## Exercise
Which lines of the listing hold the string "href"? Show each of them.
════════════════
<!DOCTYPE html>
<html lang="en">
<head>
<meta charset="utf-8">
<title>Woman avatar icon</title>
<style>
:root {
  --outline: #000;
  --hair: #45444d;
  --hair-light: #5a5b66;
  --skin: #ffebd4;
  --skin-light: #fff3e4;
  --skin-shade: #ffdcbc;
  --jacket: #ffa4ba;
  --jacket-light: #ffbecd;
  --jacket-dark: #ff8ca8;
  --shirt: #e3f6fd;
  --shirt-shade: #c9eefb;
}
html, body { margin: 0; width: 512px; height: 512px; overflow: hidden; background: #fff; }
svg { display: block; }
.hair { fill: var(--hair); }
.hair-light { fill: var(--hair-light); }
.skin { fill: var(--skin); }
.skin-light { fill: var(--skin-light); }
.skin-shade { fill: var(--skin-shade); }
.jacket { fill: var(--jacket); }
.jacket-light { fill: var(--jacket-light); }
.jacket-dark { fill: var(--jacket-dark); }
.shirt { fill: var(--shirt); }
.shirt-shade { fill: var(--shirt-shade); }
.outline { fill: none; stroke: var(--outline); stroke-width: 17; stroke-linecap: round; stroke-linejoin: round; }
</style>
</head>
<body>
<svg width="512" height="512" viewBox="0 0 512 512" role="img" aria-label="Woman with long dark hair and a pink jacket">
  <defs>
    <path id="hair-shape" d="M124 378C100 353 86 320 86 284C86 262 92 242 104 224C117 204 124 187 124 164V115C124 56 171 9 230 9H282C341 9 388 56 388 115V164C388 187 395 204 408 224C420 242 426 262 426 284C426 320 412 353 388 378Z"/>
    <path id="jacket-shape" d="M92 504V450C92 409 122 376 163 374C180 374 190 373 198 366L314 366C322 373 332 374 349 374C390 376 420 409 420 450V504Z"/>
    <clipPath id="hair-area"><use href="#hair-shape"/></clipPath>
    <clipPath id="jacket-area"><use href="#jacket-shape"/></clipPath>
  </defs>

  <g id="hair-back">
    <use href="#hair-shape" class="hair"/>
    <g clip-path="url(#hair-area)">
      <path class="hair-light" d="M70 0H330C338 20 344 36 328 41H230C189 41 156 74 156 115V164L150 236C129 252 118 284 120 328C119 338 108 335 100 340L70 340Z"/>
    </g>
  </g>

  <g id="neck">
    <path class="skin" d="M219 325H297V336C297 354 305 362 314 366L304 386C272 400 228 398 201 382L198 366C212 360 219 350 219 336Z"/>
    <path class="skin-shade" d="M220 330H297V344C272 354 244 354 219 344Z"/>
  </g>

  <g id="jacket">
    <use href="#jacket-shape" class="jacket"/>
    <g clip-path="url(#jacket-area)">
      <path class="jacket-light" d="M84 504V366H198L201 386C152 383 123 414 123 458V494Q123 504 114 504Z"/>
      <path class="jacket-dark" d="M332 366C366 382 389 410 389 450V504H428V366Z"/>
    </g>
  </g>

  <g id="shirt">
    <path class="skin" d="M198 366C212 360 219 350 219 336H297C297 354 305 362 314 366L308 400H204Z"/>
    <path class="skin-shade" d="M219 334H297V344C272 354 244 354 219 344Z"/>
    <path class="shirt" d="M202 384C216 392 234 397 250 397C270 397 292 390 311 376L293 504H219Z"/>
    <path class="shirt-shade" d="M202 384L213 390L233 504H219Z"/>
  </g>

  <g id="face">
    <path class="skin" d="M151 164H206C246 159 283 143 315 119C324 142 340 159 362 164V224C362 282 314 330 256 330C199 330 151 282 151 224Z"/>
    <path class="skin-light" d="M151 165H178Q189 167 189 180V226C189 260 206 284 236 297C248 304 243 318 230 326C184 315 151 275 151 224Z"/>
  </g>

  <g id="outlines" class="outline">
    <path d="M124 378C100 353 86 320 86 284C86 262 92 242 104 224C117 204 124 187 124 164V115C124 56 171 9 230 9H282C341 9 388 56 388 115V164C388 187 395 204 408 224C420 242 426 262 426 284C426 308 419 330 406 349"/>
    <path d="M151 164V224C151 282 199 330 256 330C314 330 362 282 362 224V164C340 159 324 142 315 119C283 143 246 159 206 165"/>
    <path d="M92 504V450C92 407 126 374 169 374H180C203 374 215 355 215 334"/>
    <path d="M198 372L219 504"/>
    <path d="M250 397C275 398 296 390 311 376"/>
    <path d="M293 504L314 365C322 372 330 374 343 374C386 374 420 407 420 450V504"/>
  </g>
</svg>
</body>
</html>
════════════════
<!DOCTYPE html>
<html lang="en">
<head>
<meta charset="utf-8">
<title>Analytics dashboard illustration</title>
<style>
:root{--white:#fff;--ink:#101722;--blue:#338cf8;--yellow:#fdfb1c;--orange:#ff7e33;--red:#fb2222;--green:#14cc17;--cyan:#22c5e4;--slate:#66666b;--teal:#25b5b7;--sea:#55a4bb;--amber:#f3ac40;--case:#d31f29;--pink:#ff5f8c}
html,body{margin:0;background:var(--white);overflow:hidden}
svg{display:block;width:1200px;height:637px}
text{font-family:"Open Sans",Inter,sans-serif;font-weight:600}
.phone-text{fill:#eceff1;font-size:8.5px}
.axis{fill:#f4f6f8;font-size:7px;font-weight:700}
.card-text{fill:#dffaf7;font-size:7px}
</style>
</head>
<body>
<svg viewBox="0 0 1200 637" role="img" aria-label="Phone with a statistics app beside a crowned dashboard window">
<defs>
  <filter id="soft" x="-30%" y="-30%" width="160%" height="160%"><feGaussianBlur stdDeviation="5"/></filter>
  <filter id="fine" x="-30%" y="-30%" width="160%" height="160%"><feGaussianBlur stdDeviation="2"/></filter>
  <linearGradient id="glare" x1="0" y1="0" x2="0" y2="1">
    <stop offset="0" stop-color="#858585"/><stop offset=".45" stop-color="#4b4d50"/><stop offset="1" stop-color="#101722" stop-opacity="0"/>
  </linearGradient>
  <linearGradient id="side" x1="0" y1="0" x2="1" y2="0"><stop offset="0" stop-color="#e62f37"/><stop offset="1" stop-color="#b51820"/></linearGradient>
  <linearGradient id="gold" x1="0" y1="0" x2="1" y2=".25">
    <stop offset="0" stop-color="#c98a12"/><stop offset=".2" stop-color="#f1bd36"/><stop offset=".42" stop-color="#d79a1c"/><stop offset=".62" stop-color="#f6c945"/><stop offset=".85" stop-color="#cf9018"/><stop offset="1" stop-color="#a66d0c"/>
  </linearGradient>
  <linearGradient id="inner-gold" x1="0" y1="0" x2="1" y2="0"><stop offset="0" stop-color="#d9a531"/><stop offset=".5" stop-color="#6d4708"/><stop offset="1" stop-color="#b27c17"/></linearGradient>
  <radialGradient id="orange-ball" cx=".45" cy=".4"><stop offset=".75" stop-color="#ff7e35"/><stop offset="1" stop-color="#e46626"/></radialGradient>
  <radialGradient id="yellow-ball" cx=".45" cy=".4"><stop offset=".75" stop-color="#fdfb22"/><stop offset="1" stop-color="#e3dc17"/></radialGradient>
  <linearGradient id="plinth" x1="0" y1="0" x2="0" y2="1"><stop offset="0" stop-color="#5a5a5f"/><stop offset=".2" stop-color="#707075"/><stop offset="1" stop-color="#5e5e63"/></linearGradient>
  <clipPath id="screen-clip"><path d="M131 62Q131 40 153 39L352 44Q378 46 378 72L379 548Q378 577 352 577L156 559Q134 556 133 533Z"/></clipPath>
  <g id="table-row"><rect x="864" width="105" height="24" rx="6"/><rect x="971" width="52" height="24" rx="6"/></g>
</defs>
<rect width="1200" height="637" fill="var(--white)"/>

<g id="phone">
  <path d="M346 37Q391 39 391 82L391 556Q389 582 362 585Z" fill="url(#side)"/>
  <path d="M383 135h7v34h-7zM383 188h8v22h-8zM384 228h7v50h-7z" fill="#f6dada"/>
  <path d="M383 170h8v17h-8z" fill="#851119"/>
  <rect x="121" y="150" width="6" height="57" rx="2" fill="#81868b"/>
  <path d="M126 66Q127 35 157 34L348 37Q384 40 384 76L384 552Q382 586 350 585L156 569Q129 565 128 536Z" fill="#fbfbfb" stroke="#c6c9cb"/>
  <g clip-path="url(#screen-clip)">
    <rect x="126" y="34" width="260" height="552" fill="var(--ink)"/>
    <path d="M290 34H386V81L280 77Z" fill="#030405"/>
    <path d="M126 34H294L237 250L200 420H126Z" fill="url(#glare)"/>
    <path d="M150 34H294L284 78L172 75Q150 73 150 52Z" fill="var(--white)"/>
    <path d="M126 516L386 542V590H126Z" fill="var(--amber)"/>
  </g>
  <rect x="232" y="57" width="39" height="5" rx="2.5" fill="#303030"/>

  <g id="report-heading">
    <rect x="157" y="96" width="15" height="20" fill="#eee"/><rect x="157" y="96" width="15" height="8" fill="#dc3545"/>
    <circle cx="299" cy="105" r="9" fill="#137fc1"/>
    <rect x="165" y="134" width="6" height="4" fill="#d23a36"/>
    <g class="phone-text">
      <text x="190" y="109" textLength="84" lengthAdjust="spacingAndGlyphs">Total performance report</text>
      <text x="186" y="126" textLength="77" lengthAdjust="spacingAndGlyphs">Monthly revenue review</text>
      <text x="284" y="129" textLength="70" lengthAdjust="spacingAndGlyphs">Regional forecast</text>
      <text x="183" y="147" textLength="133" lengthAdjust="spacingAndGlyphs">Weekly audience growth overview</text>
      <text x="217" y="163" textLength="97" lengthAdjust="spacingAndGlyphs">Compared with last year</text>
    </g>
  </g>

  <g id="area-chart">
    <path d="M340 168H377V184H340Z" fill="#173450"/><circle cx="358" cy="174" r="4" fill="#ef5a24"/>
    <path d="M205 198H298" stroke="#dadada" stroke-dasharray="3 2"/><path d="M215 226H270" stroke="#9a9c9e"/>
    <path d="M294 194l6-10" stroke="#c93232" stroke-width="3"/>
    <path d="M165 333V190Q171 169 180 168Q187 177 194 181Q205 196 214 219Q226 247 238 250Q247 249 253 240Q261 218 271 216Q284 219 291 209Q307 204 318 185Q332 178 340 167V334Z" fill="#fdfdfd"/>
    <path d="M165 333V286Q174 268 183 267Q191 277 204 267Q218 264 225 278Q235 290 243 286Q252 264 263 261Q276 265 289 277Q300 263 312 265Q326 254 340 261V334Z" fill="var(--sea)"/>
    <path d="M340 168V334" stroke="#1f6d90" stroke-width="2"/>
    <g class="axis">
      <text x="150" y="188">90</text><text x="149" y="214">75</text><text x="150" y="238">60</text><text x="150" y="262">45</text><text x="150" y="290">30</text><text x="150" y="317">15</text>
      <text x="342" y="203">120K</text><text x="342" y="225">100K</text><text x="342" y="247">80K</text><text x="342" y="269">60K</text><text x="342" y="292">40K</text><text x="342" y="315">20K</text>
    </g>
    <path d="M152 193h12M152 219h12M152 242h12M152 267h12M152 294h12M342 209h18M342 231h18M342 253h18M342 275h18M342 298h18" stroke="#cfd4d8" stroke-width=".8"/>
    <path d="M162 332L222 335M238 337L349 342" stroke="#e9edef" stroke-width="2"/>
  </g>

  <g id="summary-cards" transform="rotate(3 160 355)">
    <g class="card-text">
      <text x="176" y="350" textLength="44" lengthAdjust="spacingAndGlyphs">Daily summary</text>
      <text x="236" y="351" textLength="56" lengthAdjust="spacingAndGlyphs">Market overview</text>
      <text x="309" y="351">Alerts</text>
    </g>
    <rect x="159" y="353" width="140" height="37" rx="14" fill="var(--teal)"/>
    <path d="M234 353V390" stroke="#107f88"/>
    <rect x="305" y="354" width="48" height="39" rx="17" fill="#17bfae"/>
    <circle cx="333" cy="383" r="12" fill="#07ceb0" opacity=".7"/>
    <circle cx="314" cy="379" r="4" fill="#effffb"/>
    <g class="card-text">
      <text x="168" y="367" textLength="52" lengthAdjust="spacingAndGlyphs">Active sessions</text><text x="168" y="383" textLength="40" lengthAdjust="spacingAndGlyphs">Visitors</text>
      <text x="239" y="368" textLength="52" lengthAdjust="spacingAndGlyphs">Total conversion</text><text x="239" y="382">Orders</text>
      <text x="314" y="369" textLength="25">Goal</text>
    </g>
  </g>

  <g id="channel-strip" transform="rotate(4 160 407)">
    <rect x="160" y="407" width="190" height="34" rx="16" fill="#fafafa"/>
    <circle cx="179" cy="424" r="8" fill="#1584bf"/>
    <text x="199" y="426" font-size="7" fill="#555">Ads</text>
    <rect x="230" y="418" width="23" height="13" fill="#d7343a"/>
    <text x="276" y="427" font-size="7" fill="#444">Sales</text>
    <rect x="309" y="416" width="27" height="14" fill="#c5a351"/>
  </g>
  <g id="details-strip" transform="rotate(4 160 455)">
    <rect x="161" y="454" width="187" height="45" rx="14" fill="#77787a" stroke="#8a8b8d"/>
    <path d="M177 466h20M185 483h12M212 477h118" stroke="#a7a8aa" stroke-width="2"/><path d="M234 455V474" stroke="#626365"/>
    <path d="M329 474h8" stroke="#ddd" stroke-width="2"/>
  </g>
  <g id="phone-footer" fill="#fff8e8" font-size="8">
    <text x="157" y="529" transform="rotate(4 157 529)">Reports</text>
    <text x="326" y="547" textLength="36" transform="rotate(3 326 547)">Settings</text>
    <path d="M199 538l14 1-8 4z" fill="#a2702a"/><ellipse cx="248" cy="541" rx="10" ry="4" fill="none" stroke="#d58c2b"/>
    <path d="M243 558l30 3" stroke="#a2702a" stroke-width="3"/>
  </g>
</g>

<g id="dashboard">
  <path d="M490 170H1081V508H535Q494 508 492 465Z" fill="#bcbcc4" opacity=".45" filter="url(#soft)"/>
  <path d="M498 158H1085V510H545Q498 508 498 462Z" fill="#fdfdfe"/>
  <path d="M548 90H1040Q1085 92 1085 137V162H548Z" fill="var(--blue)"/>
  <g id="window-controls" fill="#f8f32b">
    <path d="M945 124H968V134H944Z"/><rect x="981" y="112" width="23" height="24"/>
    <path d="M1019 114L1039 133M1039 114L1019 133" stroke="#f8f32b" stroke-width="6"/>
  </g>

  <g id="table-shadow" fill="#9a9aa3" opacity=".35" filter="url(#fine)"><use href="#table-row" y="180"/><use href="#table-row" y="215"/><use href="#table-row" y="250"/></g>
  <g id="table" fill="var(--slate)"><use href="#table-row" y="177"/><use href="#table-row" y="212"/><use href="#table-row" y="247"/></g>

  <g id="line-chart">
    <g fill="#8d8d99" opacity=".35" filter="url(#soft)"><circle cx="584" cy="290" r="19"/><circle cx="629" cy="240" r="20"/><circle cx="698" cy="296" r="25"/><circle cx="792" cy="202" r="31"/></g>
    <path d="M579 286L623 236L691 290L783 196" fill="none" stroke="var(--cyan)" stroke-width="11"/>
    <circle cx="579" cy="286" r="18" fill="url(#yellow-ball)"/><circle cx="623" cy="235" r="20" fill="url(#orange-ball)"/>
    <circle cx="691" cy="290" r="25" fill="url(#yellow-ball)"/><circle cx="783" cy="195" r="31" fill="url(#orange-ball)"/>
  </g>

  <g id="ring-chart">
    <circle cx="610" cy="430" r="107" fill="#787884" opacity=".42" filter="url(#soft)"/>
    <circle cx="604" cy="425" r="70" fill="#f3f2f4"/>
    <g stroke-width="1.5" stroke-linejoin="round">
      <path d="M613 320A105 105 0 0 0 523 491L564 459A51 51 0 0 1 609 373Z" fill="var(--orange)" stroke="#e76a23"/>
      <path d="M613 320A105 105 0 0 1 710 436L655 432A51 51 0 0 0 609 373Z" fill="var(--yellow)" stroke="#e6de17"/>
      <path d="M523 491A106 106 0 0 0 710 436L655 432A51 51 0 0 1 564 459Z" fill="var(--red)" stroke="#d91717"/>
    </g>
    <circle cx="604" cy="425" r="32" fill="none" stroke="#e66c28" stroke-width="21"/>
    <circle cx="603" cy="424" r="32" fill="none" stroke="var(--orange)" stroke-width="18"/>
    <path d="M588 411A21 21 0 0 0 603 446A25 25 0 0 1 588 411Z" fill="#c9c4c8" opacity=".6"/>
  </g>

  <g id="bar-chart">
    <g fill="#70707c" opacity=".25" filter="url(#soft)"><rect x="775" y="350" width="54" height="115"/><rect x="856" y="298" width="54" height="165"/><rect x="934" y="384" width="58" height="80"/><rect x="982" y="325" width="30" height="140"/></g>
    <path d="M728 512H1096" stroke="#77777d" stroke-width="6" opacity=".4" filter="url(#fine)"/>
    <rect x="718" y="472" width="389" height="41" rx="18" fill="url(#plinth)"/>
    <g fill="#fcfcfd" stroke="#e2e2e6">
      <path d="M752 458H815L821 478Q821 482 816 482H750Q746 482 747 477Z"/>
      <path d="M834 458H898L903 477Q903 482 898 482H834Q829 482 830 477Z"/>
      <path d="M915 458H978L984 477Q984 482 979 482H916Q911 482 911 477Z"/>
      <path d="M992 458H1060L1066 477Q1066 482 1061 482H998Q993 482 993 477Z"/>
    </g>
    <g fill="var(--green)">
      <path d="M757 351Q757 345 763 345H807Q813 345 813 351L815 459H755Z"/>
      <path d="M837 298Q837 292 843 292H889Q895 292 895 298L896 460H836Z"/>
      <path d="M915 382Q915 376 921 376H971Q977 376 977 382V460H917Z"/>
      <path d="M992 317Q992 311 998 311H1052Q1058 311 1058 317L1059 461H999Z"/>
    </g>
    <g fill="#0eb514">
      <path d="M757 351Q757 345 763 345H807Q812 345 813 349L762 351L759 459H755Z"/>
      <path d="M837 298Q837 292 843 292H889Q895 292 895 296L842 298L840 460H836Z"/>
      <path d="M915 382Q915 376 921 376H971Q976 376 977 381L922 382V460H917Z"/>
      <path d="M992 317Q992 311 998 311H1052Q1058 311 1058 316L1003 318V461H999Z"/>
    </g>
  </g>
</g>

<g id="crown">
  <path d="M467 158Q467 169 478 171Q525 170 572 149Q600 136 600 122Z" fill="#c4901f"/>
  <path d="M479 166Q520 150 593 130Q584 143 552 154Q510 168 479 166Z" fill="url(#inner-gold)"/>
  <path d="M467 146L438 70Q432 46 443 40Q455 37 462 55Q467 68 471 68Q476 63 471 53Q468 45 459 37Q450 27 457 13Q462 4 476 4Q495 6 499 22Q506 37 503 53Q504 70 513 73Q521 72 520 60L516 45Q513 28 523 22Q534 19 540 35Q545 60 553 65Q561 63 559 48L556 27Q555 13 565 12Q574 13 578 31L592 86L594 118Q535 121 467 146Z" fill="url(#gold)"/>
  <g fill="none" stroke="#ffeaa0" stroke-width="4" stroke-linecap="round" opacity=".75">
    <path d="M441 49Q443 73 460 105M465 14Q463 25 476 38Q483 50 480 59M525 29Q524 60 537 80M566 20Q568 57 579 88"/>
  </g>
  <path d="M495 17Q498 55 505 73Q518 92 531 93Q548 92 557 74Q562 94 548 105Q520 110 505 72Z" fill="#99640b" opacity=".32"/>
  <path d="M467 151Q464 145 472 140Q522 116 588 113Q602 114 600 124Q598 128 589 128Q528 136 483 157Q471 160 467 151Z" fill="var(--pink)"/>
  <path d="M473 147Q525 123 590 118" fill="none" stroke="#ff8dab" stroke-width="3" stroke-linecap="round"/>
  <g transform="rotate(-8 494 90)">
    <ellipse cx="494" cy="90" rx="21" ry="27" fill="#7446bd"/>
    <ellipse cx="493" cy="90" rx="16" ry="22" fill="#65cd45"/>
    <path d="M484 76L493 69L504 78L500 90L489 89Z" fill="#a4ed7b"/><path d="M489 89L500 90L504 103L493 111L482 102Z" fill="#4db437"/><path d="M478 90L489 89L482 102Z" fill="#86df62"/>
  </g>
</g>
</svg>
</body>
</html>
════════════════
## Output below
    <clipPath id="hair-area"><use href="#hair-shape"/></clipPath>
    <clipPath id="jacket-area"><use href="#jacket-shape"/></clipPath>
    <use href="#hair-shape" class="hair"/>
    <use href="#jacket-shape" class="jacket"/>
  <g id="table-shadow" fill="#9a9aa3" opacity=".35" filter="url(#fine)"><use href="#table-row" y="180"/><use href="#table-row" y="215"/><use href="#table-row" y="250"/></g>
  <g id="table" fill="var(--slate)"><use href="#table-row" y="177"/><use href="#table-row" y="212"/><use href="#table-row" y="247"/></g>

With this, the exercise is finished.